For each line of the data below that holds "ellipse", copy the line.
==== Dataset entries
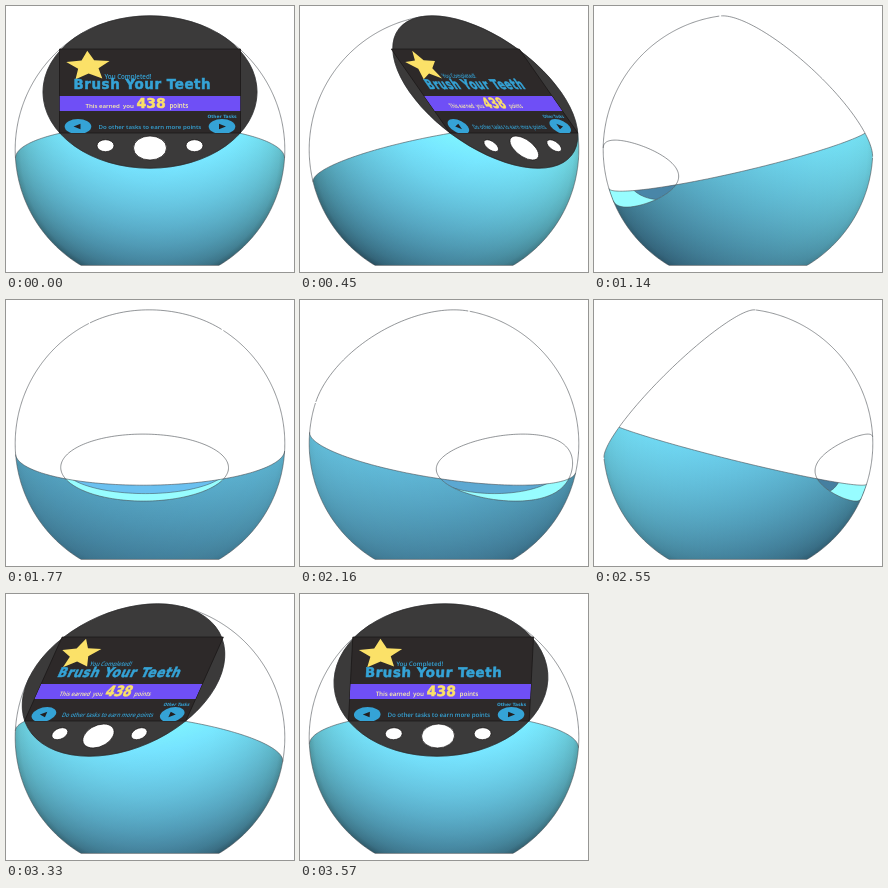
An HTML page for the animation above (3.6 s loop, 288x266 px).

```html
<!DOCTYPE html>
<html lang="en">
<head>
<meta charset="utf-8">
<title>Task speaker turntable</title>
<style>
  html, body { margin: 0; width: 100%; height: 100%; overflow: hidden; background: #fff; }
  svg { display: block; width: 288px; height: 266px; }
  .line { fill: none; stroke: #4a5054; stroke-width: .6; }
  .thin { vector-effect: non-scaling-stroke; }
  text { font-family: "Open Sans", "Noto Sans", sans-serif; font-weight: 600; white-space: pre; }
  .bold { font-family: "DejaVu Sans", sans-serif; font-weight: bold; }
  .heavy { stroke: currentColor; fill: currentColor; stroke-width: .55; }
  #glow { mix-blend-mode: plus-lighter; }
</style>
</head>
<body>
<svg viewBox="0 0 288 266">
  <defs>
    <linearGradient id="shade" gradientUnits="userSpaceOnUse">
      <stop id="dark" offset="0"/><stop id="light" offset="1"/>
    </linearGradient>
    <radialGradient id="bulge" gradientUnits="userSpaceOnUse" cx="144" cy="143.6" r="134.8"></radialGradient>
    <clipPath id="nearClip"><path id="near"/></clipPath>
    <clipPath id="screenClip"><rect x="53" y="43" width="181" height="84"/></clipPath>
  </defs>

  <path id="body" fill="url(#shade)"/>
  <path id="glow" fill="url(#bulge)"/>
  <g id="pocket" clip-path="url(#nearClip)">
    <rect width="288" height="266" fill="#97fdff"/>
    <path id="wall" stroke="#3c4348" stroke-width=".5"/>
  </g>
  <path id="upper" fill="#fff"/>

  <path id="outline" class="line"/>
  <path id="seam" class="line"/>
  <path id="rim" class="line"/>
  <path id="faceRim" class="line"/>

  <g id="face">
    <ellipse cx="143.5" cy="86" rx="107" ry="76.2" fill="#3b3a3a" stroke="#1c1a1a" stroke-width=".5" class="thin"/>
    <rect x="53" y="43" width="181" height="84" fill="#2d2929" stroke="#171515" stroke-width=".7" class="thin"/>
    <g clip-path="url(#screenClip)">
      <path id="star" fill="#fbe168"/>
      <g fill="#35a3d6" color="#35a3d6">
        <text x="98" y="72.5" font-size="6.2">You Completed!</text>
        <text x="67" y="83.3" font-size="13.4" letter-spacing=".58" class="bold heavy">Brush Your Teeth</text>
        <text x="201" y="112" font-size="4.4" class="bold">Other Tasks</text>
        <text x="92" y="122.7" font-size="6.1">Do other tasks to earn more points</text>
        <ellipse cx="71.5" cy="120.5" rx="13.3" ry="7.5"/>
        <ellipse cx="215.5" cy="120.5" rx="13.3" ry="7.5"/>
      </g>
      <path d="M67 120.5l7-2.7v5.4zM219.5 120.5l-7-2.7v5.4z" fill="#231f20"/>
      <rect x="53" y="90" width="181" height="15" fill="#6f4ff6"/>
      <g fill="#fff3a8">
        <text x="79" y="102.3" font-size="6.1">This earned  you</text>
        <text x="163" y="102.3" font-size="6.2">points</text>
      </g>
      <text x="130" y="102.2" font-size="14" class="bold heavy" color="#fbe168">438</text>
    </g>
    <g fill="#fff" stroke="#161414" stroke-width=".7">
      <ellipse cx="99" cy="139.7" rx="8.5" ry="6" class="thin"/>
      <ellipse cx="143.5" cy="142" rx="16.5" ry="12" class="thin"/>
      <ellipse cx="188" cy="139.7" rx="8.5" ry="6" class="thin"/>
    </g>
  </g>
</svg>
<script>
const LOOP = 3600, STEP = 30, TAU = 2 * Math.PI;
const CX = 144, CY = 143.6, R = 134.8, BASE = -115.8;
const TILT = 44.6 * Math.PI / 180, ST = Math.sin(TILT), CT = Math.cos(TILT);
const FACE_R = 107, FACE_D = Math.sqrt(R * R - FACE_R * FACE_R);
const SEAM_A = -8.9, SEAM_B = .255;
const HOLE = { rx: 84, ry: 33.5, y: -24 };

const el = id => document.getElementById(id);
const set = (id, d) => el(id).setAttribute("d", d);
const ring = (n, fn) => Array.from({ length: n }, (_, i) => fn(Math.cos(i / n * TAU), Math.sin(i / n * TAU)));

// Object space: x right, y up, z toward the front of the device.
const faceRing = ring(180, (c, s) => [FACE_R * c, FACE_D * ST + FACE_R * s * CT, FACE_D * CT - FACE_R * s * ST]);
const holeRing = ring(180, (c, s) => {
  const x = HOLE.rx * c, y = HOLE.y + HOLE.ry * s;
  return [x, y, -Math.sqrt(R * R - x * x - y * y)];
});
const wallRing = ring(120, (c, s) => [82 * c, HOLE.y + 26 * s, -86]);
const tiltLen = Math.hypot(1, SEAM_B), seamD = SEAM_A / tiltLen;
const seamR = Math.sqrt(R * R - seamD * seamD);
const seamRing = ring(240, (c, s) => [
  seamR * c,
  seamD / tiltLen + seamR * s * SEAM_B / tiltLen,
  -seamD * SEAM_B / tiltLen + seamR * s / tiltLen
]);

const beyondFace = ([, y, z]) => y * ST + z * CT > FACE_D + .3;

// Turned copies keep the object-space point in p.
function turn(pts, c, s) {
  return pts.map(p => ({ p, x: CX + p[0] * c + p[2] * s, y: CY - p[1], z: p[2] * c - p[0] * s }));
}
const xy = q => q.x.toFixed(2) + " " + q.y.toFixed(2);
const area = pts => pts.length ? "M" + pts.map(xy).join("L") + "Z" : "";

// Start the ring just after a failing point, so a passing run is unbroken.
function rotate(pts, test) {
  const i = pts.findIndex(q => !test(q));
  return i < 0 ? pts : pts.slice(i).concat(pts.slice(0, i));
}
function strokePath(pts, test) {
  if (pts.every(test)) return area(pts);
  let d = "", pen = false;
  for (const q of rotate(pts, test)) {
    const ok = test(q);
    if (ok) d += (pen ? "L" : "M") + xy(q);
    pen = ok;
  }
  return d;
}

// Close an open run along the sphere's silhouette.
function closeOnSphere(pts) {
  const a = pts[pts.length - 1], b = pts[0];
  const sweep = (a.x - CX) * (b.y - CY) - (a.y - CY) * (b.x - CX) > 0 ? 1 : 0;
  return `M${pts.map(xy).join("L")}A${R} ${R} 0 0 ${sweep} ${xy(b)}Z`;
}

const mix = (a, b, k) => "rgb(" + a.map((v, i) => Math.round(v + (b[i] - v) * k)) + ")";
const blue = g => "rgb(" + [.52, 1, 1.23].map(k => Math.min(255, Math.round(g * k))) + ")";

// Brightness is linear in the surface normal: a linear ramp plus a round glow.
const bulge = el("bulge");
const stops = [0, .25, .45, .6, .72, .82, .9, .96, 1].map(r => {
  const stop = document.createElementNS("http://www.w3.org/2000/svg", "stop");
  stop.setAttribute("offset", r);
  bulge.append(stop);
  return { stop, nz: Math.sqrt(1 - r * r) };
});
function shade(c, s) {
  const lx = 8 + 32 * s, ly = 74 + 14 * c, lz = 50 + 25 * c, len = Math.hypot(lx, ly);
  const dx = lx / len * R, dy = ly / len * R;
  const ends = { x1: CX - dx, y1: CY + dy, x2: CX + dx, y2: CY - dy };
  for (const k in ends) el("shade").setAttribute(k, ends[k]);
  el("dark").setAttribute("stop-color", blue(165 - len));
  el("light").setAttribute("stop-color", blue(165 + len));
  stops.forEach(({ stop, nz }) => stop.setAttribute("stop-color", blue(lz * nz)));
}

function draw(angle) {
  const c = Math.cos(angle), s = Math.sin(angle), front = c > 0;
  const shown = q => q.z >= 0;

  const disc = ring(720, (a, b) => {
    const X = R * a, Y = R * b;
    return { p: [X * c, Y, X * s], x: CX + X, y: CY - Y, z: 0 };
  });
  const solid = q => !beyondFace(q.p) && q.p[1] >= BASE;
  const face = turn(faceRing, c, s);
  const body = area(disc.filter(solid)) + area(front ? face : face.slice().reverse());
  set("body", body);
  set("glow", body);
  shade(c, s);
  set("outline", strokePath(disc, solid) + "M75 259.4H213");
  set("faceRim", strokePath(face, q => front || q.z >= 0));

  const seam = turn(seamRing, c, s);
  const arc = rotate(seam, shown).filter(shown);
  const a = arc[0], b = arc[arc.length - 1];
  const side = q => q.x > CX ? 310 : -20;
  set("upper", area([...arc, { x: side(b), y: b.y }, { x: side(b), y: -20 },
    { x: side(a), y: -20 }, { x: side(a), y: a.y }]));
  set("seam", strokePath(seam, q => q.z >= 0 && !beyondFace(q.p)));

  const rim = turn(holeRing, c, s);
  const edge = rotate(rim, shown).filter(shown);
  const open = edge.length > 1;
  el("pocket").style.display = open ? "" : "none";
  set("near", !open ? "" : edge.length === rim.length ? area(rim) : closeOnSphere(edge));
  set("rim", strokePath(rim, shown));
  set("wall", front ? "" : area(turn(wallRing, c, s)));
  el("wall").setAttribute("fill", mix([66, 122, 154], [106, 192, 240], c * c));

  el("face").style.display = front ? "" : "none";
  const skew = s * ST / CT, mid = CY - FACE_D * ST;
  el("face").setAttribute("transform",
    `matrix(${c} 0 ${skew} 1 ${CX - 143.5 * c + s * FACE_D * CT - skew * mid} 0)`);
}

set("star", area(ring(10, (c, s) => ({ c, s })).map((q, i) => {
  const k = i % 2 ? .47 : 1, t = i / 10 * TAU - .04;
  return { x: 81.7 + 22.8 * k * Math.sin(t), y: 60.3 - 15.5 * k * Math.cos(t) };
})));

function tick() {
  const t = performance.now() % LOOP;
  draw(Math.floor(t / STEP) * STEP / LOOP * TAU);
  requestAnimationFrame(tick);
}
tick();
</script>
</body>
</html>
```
========
▸ Answer for the task
    <ellipse cx="143.5" cy="86" rx="107" ry="76.2" fill="#3b3a3a" stroke="#1c1a1a" stroke-width=".5" class="thin"/>
        <ellipse cx="71.5" cy="120.5" rx="13.3" ry="7.5"/>
        <ellipse cx="215.5" cy="120.5" rx="13.3" ry="7.5"/>
      <ellipse cx="99" cy="139.7" rx="8.5" ry="6" class="thin"/>
      <ellipse cx="143.5" cy="142" rx="16.5" ry="12" class="thin"/>
      <ellipse cx="188" cy="139.7" rx="8.5" ry="6" class="thin"/>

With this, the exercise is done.